Fisher 344 rats at age of 7 weeks intravesically received 4 doses of 1.5mg/kg MNU. Animals were sacrificed at week 16 and 30, and bladders were processed for pathological evaluation. RNA was also extracted from normal urothelium and cancerous area in paraffin embedded tissue, and subjected to qRT-PCR and RNA sequencing. Sequencing data was analyzed with publicly available dataset of human bladder cancer.


At week 16, all rats were found to have non-muscle invasive bladder tumor. Rats developed 5-10-mm, protruding tumors in their bladders at week 30. H&E staining showed MNU-induced tumors were histologically similar to human papillary bladder tumors. Three out of 6 bladders at week 30 showed muscle invasion. Immunohistochemistry and qRT-PCR revealed enrichment of basal markers in MNU tumors compared to normal urothelium, while maintaining luminal markers. Analysis of sequencing data showed that MNU tumors were clustered with human luminal tumors with upregulation of FGFR3 signature.


Combination of immunohistochemistry, qRT-PCR, and RNA sequencing demonstrated that MNU-induced tumor was closely related to the luminal/UroB tumor subtype of human bladder cancer.

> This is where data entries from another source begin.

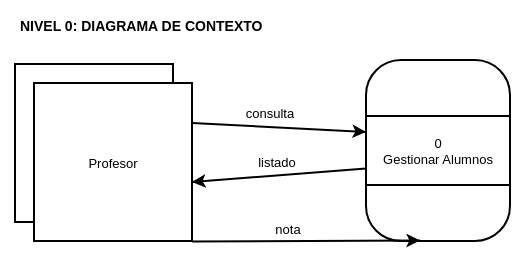
<!DOCTYPE html>
<html lang="es">
<head>
<meta charset="utf-8">
<title>Nivel 0: Diagrama de contexto</title>
<style>
:root { --ink: #000; --paper: #fff; }
* { box-sizing: border-box; margin: 0; }
body { width: 524px; height: 264px; overflow: hidden; background: var(--paper); }
.diagram {
  position: relative; width: 524px; height: 264px; overflow: hidden;
  background: var(--paper); color: var(--ink);
  font: 13px/16px "Liberation Sans", Arial, sans-serif;
}
.title { position: absolute; left: 20px; top: 18px; font-size: 14px; line-height: 16px; font-weight: 700; white-space: nowrap; }
.entity, .entity-shadow {
  position: absolute; width: 160px; height: 160px;
  border: 2px solid var(--ink); background: var(--paper);
}
.entity-shadow { left: 14px; top: 63px; }
.entity { left: 33px; top: 82px; display: flex; align-items: center; justify-content: center; padding-top: 4px; }
.process {
  position: absolute; left: 365px; top: 59px; width: 146px; height: 183px;
  display: grid; grid-template-rows: 54px 1fr 54px;
  border: 2px solid var(--ink); border-radius: 36px; background: var(--paper);
}
.process-body {
  grid-row: 2; display: flex; flex-direction: column; align-items: center; justify-content: center;
  padding-top: 3px; border: solid var(--ink); border-width: 2px 0; white-space: nowrap;
}
.flows { position: absolute; left: 0; top: 0; }
.flow-line { stroke: var(--ink); stroke-width: 2; }
.flow-label { position: absolute; transform: translateX(-50%); }
.consulta { left: 270px; top: 106px; }
.listado { left: 277px; top: 155px; }
.nota { left: 288px; top: 222px; }
</style>
</head>
<body>
<main class="diagram">
  <h1 class="title">NIVEL 0: DIAGRAMA DE CONTEXTO</h1>
  <div class="entity-shadow"></div>
  <div class="entity">Profesor</div>
  <section class="process">
    <div class="process-body"><span>0</span><span>Gestionar Alumnos</span></div>
  </section>
  <svg class="flows" width="524" height="264" viewBox="0 0 524 264" aria-hidden="true">
    <defs>
      <marker id="arrowhead" markerUnits="userSpaceOnUse" markerWidth="16" markerHeight="16" refX="14" refY="7" orient="auto">
        <polygon points="14,7 0,14 3.5,7 0,0"/>
      </marker>
    </defs>
    <g class="flow-line" marker-end="url(#arrowhead)">
      <line x1="192" y1="123" x2="366" y2="132" marker-end="url(#arrowhead)"/>
      <line x1="366" y1="168.5" x2="192" y2="182" marker-end="url(#arrowhead)"/>
      <line x1="192" y1="241.5" x2="420" y2="240.5" marker-end="url(#arrowhead)"/>
    </g>
  </svg>
  <span class="flow-label consulta">consulta</span>
  <span class="flow-label listado">listado</span>
  <span class="flow-label nota">nota</span>
</main>
</body>
</html>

MNU-induced bladder tumor in rats offers a good experimental platform that mimics a subset of human bladder cancer in immunocompetent environment.

Funding: The Greenberg Bladder Cancer Institute Research Grant and the Urology Care Foundation.